The first line of the entries is where the copy starts and the line with "transform: translate(-50%, -50%);" is where it ends; set down each line exactly, both ends included, and drop pictures.

[[ GIVEN ENTRIES, beginning ]]

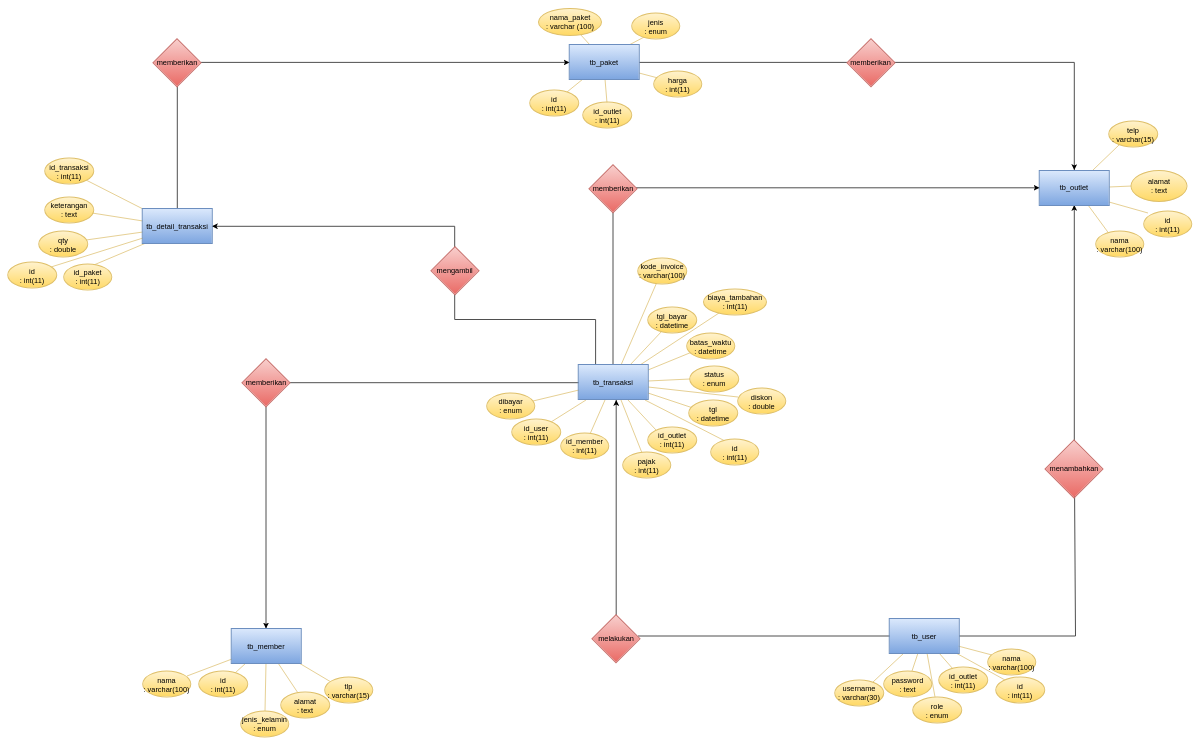
<!DOCTYPE html>
<html lang="id">
<head>
<meta charset="utf-8">
<title>Diagram ERD</title>
<style>
:root {
  --paper: #ffffff;
  --ink: #000000;
  --line: #3c3c3c;
  --entity-top: #dae8fc;
  --entity-bottom: #7ea6e0;
  --entity-edge: #6c8ebf;
  --relation-top: #f8cecc;
  --relation-bottom: #ea6b66;
  --relation-edge: #c9706c;
  --attribute-top: #fff2cc;
  --attribute-bottom: #ffd966;
  --attribute-edge: #dfc06a;
  --attribute-line: #e6d095;
}
* { box-sizing: border-box; margin: 0; padding: 0; }
html, body { width: 1200px; height: 744px; overflow: hidden; background: var(--paper); }
.diagram {
  position: relative;
  width: 1200px;
  height: 744px;
  overflow: hidden;
  font: 7.4px/9px "Liberation Sans", Arial, sans-serif;
  color: var(--ink);
}
.connectors { position: absolute; inset: 0; fill: none; }
.attribute-lines { stroke: var(--attribute-line); stroke-width: 1; }
.relation-lines { stroke: var(--line); stroke-width: 0.9; }
.arrowhead { fill: var(--ink); }
.entity, .relation, .attribute {
  position: absolute;
  left: var(--x);
  top: var(--y);
  width: var(--w);
  height: var(--h);
  transform: translate(-50%, -50%);
  display: flex;
  align-items: center;
  justify-content: center;
  text-align: center;
  white-space: nowrap;
}
.entity {
  --w: 70.5px;
  --h: 36px;
  border: 0.8px solid var(--entity-edge);
  background: linear-gradient(var(--entity-top), var(--entity-bottom));
}
.attribute {
  --w: 49.5px;
  --h: 27px;
  border: 0.8px solid var(--attribute-edge);
  border-radius: 50%;
  background: linear-gradient(var(--attribute-top), var(--attribute-bottom));
}
.relation { --w: 35.4px; --h: 35.4px; }
.relation::before {
  content: "";
  position: absolute;
  inset: 0;
  z-index: -1;
  transform: rotate(45deg);
  border: 0.8px solid var(--relation-edge);
  background: linear-gradient(135deg, var(--relation-top), var(--relation-bottom));
}
.relation.large { --w: 42px; --h: 42px; }
.attribute.wide { --w: 64px; --h: 28px; }
</style>
</head>
<body>
<main class="diagram">
  <svg class="connectors" width="1200" height="744" viewBox="0 0 1200 744" aria-hidden="true">
    <defs>
      <marker id="arrow" viewBox="0 0 6 6" refX="6" refY="3" markerWidth="6" markerHeight="6" markerUnits="userSpaceOnUse" orient="auto">
        <path class="arrowhead" d="M0 0L6 3L0 6L1.5 3Z"/>
      </marker>
    </defs>
    <g class="attribute-lines">
      <path d="M580 34L590 45M648 35L629 45M639 73L658 78M583 79L567 92M605 79L607 103"/>
      <path d="M86 180L143 209M92 213L143 221M86 240L143 232M51 267L143 238M89 267L146 243"/>
      <path d="M1119 145L1093 170M1132 186L1109 187M1148 213L1109 202M1110 235L1088 205"/>
      <path d="M657 282L621 365M662 331L630 365M719 313L640 365M692 352L648 370M690 379L648 381M738 397L648 387M693 408L648 393M727 442L645 400M656 430L628 400M642 453L621 400M590 434L605 400M551 422L586 400M533 401L579 390"/>
      <path d="M187 676L232 659M235 673L246 663M265 711L266 663M298 693L278 663M331 682L299 663"/>
      <path d="M873 682L904 653M912 671L918 653M935 697L927 653M953 669L939 653M992 655L958 646M1005 680L956 653"/>
    </g>
    <g class="relation-lines">
      <path d="M177.300 208V86"/>
      <path d="M201 62.400H569.500" marker-end="url(#arrow)"/>
      <path d="M639 62.400H847"/>
      <path d="M894 62.400H1074.300V170" marker-end="url(#arrow)"/>
      <path d="M613 365V212"/>
      <path d="M636 187.800H1039.500" marker-end="url(#arrow)"/>
      <path d="M595.600 365V319.500H454.700V294"/>
      <path d="M454.700 247V226.300H212" marker-end="url(#arrow)"/>
      <path d="M579 382.700H290"/>
      <path d="M266 406V628.500" marker-end="url(#arrow)"/>
      <path d="M890 636H638"/>
      <path d="M616.200 615V400" marker-end="url(#arrow)"/>
      <path d="M959 636H1075.500L1074.600 496"/>
      <path d="M1074.300 441V205" marker-end="url(#arrow)"/>
    </g>
  </svg>

  <section aria-label="tb_paket">
    <div class="attribute wide" style="--x:570px;--y:22px">nama_paket<br>: varchar (100)</div>
    <div class="attribute" style="--x:655.700px;--y:26px">jenis<br>: enum</div>
    <div class="attribute" style="--x:677.500px;--y:84px">harga<br>: int(11)</div>
    <div class="attribute" style="--x:554px;--y:103px">id<br>: int(11)</div>
    <div class="attribute" style="--x:607.300px;--y:115px">id_outlet<br>: int(11)</div>
    <div class="entity" style="--x:604px;--y:62px">tb_paket</div>
  </section>

  <section aria-label="tb_detail_transaksi">
    <div class="attribute" style="--x:69px;--y:171px">id_transaksi<br>: int(11)</div>
    <div class="attribute" style="--x:69px;--y:209.500px">keterangan<br>: text</div>
    <div class="attribute" style="--x:63px;--y:244px">qty<br>: double</div>
    <div class="attribute" style="--x:32px;--y:275px">id<br>: int(11)</div>
    <div class="attribute" style="--x:87.700px;--y:276.500px">id_paket<br>: int(11)</div>
    <div class="entity" style="--x:177px;--y:226px">tb_detail_transaksi</div>
  </section>

  <section aria-label="tb_outlet">
    <div class="attribute" style="--x:1133px;--y:134px">telp<br>: varchar(15)</div>
    <div class="attribute" style="--x:1159px;--y:186px;--w:57px;--h:32px">alamat<br>: text</div>
    <div class="attribute" style="--x:1167.500px;--y:224px">id<br>: int(11)</div>
    <div class="attribute" style="--x:1119.500px;--y:244px">nama<br>: varchar(100)</div>
    <div class="entity" style="--x:1074px;--y:187.500px">tb_outlet</div>
  </section>

  <section aria-label="tb_transaksi">
    <div class="attribute" style="--x:662px;--y:270.500px">kode_invoice<br>: varchar(100)</div>
    <div class="attribute" style="--x:735px;--y:301.500px;--w:64px">biaya_tambahan<br>: int(11)</div>
    <div class="attribute" style="--x:672px;--y:320px">tgl_bayar<br>: datetime</div>
    <div class="attribute" style="--x:710.500px;--y:346px">batas_waktu<br>: datetime</div>
    <div class="attribute" style="--x:714px;--y:378.500px">status<br>: enum</div>
    <div class="attribute" style="--x:761.500px;--y:401px">diskon<br>: double</div>
    <div class="attribute" style="--x:713px;--y:413px">tgl<br>: datetime</div>
    <div class="attribute" style="--x:734.700px;--y:452px">id<br>: int(11)</div>
    <div class="attribute" style="--x:672px;--y:439.500px">id_outlet<br>: int(11)</div>
    <div class="attribute" style="--x:646.500px;--y:465px">pajak<br>: int(11)</div>
    <div class="attribute" style="--x:584.500px;--y:445.500px">id_member<br>: int(11)</div>
    <div class="attribute" style="--x:536px;--y:432px">id_user<br>: int(11)</div>
    <div class="attribute" style="--x:510.500px;--y:405.500px">dibayar<br>: enum</div>
    <div class="entity" style="--x:613px;--y:382px">tb_transaksi</div>
  </section>

  <section aria-label="tb_member">
    <div class="attribute" style="--x:166.500px;--y:684px">nama<br>: varchar(100)</div>
    <div class="attribute" style="--x:223px;--y:684px">id<br>: int(11)</div>
    <div class="attribute" style="--x:264.500px;--y:723.500px">jenis_kelamin<br>: enum</div>
    <div class="attribute" style="--x:305px;--y:705px">alamat<br>: text</div>
    <div class="attribute" style="--x:348.500px;--y:690px">tlp<br>: varchar(15)</div>
    <div class="entity" style="--x:266px;--y:646px">tb_member</div>
  </section>

  <section aria-label="tb_user">
    <div class="attribute" style="--x:859px;--y:692.500px">username<br>: varchar(30)</div>
    <div class="attribute" style="--x:907.500px;--y:684px">password<br>: text</div>
    <div class="attribute" style="--x:937px;--y:710px">role<br>: enum</div>
    <div class="attribute" style="--x:963px;--y:680px">id_outlet<br>: int(11)</div>
    <div class="attribute" style="--x:1011.500px;--y:662px">nama<br>: varchar(100)</div>
    <div class="attribute" style="--x:1020px;--y:690px">id<br>: int(11)</div>
    <div class="entity" style="--x:924px;--y:636px">tb_user</div>
  </section>

  <section aria-label="Relasi">
    <div class="relation" style="--x:177px;--y:62.500px">memberikan</div>
    <div class="relation" style="--x:870.500px;--y:62.500px">memberikan</div>
    <div class="relation" style="--x:613px;--y:189px">memberikan</div>
    <div class="relation" style="--x:454.700px;--y:270.500px">mengambil</div>
    <div class="relation" style="--x:266px;--y:383px">memberikan</div>
    <div class="relation" style="--x:616px;--y:638.500px">melakukan</div>
    <div class="relation large" style="--x:1074px;--y:468.500px">menambahkan</div>
  </section>
</main>
</body>
</html>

[[ GIVEN ENTRIES, end ]]

## OUTPUT OF THE EXERCISE
<!DOCTYPE html>
<html lang="id">
<head>
<meta charset="utf-8">
<title>Diagram ERD</title>
<style>
:root {
  --paper: #ffffff;
  --ink: #000000;
  --line: #3c3c3c;
  --entity-top: #dae8fc;
  --entity-bottom: #7ea6e0;
  --entity-edge: #6c8ebf;
  --relation-top: #f8cecc;
  --relation-bottom: #ea6b66;
  --relation-edge: #c9706c;
  --attribute-top: #fff2cc;
  --attribute-bottom: #ffd966;
  --attribute-edge: #dfc06a;
  --attribute-line: #e6d095;
}
* { box-sizing: border-box; margin: 0; padding: 0; }
html, body { width: 1200px; height: 744px; overflow: hidden; background: var(--paper); }
.diagram {
  position: relative;
  width: 1200px;
  height: 744px;
  overflow: hidden;
  font: 7.4px/9px "Liberation Sans", Arial, sans-serif;
  color: var(--ink);
}
.connectors { position: absolute; inset: 0; fill: none; }
.attribute-lines { stroke: var(--attribute-line); stroke-width: 1; }
.relation-lines { stroke: var(--line); stroke-width: 0.9; }
.arrowhead { fill: var(--ink); }
.entity, .relation, .attribute {
  position: absolute;
  left: var(--x);
  top: var(--y);
  width: var(--w);
  height: var(--h);
  transform: translate(-50%, -50%);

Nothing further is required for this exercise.